What has occurred between the mid-20th century, and the primacy of the aircraft carrier, and today is a shift not from centralized to decentralized military equipment per se at sea but instead from a model in which the sorts of fires depend on the delivery mechanism – air or ship? – to a model in which multiple platforms can deliver similar sorts of fires.
This shift stems from the guided missile. Functionally identical weapons can be deployed from surface combatants, fighters, strike aircraft, submarines and even ground launchers. Conceivably, one could generate salvo or pulse fires from radically different launch mechanisms.
It is this change that the US Navy must recognize and adopt. Distributed unmanned systems are part of a new fleet. But the fundamental shift is one that delinks platforms and types of fires.
The critical systems for procurement are not simply distributed autonomous ships, aircraft and subsurface vessels but missiles that can be launched from multiple platforms and, where relevant, capabilities that extend the range of existing platforms.
The CSG provides an excellent example. American carrier air wings typically deploy with around two-thirds of their potential strength and, following the retirement of organic refueling and long-range strike aircraft, they lack the range to hit targets in enemy territory without exposing the carriers to hostile fire.
The MQ-25 Stingray unmanned refueling aircraft is a first step toward remedying this issue, as it greatly extends air wings’ range. But the navy must deploy more refueling aircraft per carrier than it currently plans to do – expanding the squadron on each ship from five to 15 aircraft – to ensure it can sustain an entire air wing’s operations.
The small questions, those of munitions and logistical support, are fundamentally more critical than the large ones of force transformation and long-term technological change.
The upshot is that the US Navy’s problems, structurally speaking, are not insurmountable. They require the service to advocate for its priorities and fight for a bigger piece of the budgetary pie and a larger defense budget overall. And they require that energetic leaders keep sailors engaged and morale high.
They demand, in other words, that the navy shifts to preparing for war. Changing leaders’ thinking from today’s goal of operating in peace to fighting is the largest challenge that faces the US Navy today.

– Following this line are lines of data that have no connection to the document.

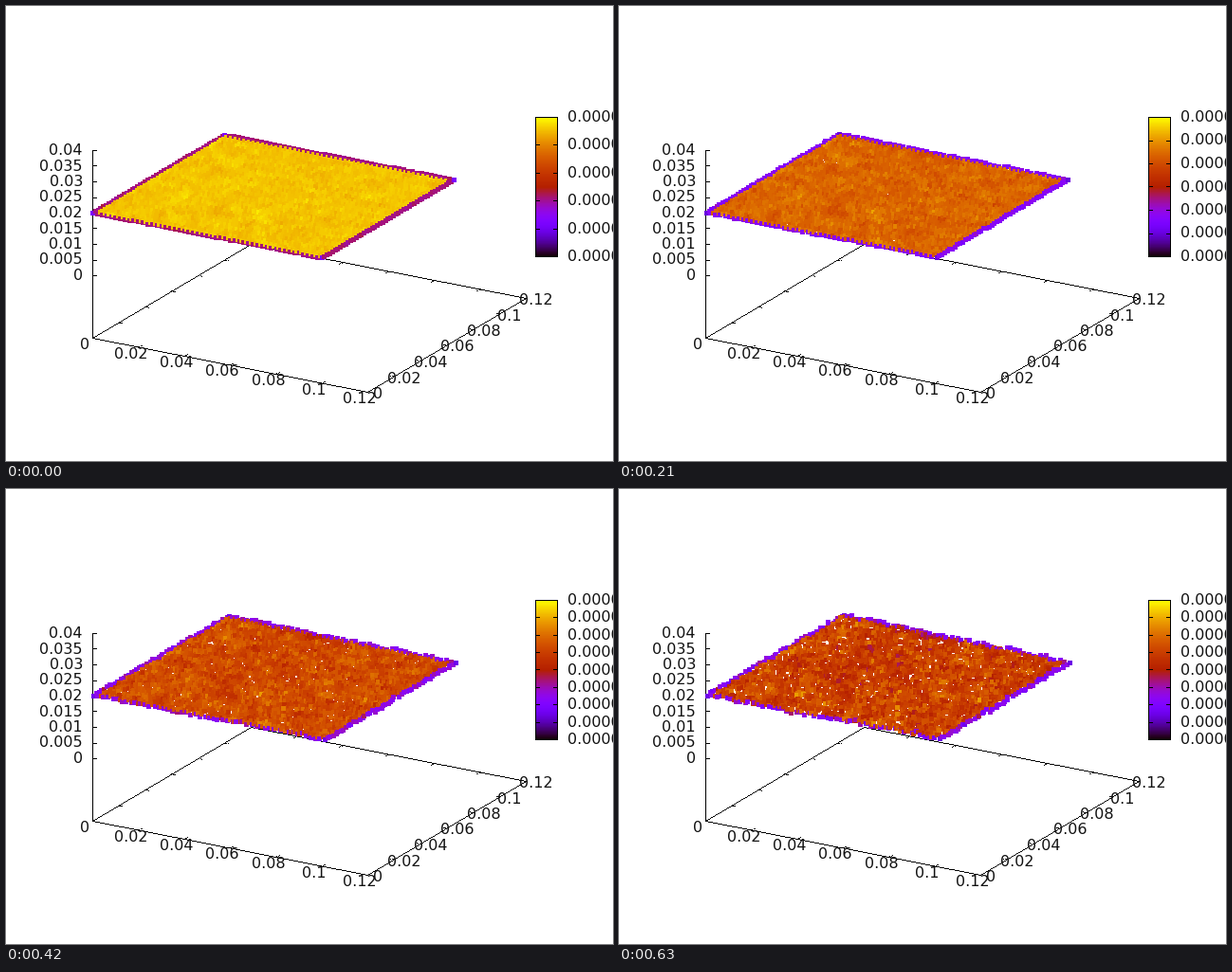
Recreate the animation shown at these times as a matplotlib script. Size 640 by 480 pixels, loop 0.7 s.

```python
import numpy as np
import matplotlib.pyplot as plt
from matplotlib.animation import FuncAnimation

W, H = 640, 480
FRAMES, STEP = 10, 70
N = 51                                   # particles along each side
ORIGIN = np.array([91.0, 350.0])
X_AXIS = np.array([290.0, 57.0])         # screen vectors for 0.12 units
Y_AXIS = np.array([167.0, -99.0])
Z_ZERO, Z_STEP = 284, 16.5
BAR = (558, 581, 117, 264)               # left, right, top, bottom

# per step: number of colour bar intervals, palette level inside and on the rim
INTERVALS = [5, 6, 6, 6, 7, 7, 8, 8, 8, 8]
INNER = [.915, .765, .755, .735, .665, .665, .665, .65, .635, .63]
RIM = [.42, .35, .32, .29, .26, .29, .33, .32, .31, .31]

cmap = plt.get_cmap("gnuplot")

fig = plt.figure(figsize=(W / 100, H / 100), dpi=100, facecolor="white")
ax = fig.add_axes([0, 0, 1, 1])


def line(img, p, q):
    """One pixel wide black line without smoothing."""
    p, q = np.asarray(p, float), np.asarray(q, float)
    n = int(np.abs(q - p).max().round()) + 1
    x, y = np.rint(np.linspace(p, q, n)).astype(int).T
    img[y, x] = 0


def label(x, y, s, ha="center"):
    return ax.text(x, y + 5, s, ha=ha, va="baseline", fontsize=11.52,
                   family="DejaVu Sans", color="#111111", zorder=3)


def draw_axes(img):
    far = ORIGIN + X_AXIS + Y_AXIS
    for p, q in [(ORIGIN, ORIGIN + X_AXIS), (ORIGIN + X_AXIS, far),
                 (far, ORIGIN + Y_AXIS), (ORIGIN + Y_AXIS, ORIGIN)]:
        line(img, p, q)
    line(img, ORIGIN, (ORIGIN[0], 152))
    dx, dy = X_AXIS * .012, Y_AXIS * .02
    for k in range(7):
        text = f"{.02 * k:.2g}"
        a, b = ORIGIN + X_AXIS * k / 6, ORIGIN + Y_AXIS * k / 6
        line(img, a, a + dy)
        line(img, a + Y_AXIS, a + Y_AXIS - dy)
        line(img, b, b + dx)
        line(img, b + X_AXIS, b + X_AXIS - dx)
        label(a[0] - 8, a[1] + 7, text)
        label(b[0] + X_AXIS[0] + 11, b[1] + X_AXIS[1] + 2, text)
    for k in range(9):
        y = Z_ZERO - Z_STEP * k
        line(img, (91, y), (95, y))
        label(81, y, f"{.005 * k:.3g}", "right")


def draw_bar(img):
    l, r, t, b = BAR
    img[t:b + 1, l:r + 1, :3] = cmap(np.linspace(1, 0, b - t + 1))[:, None, :3]
    for p, q in [((l, t), (r, t)), ((r, t), (r, b)),
                 ((r, b), (l, b)), ((l, b), (l, t))]:
        line(img, p, q)


def bar_ticks(n):
    return BAR[3] - (BAR[3] - BAR[2]) * np.arange(n + 1) / n


def smooth(f):
    for axis in (0, 1):
        f = f + .4 * (np.roll(f, 1, axis) + np.roll(f, -1, axis))
    return f / f.std()


rng = np.random.default_rng(7)
u, v = np.meshgrid(np.linspace(0, 1, N), np.linspace(0, 1, N), indexing="ij")
drift = rng.normal(size=(2, N, N))
noise_a, noise_b = (smooth(rng.normal(size=(N, N))) for _ in range(2))
grain = rng.normal(size=(N, N))
on_u, on_v = (u == 0) | (u == 1), (v == 0) | (v == 1)
rim, corner = on_u | on_v, on_u & on_v

# square marker, five pixels wide
DOT_Y, DOT_X = (d.ravel() for d in np.mgrid[-2:3, -2:3])


def draw_plate(img, i):
    s = i / (FRAMES - 1)
    side = 10 / 12
    x = ORIGIN[0] + side * (X_AXIS[0] * u + Y_AXIS[0] * v)
    y = 218 + side * (X_AXIS[1] * u + Y_AXIS[1] * v)
    # the sheet slowly shears while its particles scatter
    x = x + s * (2 + 3 * u + 4 * v - 6 * u * v)
    y = y - s * (1 + 1.5 * u + 2 * v - 4 * u * v)
    scatter = .1 + .9 * s
    x = x + scatter * drift[0]
    y = y + scatter * drift[1]

    spread = .015 + .05 * s
    field = noise_a * np.cos(1.6 * s) + noise_b * np.sin(1.6 * s)
    level = INNER[i] + spread * (.75 * field + .65 * grain)
    edge = RIM[i] + (.012 + .04 * s) * grain
    level = np.where(rim, edge, level)
    level = np.where(corner, RIM[i] * .58, level)

    px = np.rint(x).astype(int).ravel()[:, None] + DOT_X
    py = np.rint(y).astype(int).ravel()[:, None] + DOT_Y
    img[py, px] = cmap(np.clip(level, 0, 1))[..., :3].reshape(-1, 1, 3)


scene = np.ones((H, W, 3))
draw_axes(scene)
draw_bar(scene)
bar_labels = {n: [label(592, y, f"0.0000{k}", "left")
                  for k, y in enumerate(bar_ticks(n))]
              for n in sorted(set(INTERVALS))}
picture = ax.imshow(scene, extent=(0, W, H, 0), interpolation="nearest")
ax.set(xlim=(0, W), ylim=(H, 0), aspect="auto")
ax.axis("off")


def update(i):
    img = scene.copy()
    l, r = BAR[:2]
    for y in bar_ticks(INTERVALS[i]):
        line(img, (l, y), (l + 4, y))
        line(img, (r - 4, y), (r, y))
    draw_plate(img, i)
    picture.set_data(img)
    for n, texts in bar_labels.items():
        for t in texts:
            t.set_visible(n == INTERVALS[i])
    return [picture]


update(0)
anim = FuncAnimation(fig, update, frames=FRAMES, interval=STEP,
                     repeat=True, repeat_delay=0, blit=False)
plt.show()
```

Seth Cropsey is the founder and president of Yorktown Institute. He served as a naval officer and as deputy Undersecretary of the Navy and is the author of Mayday and Seablindness.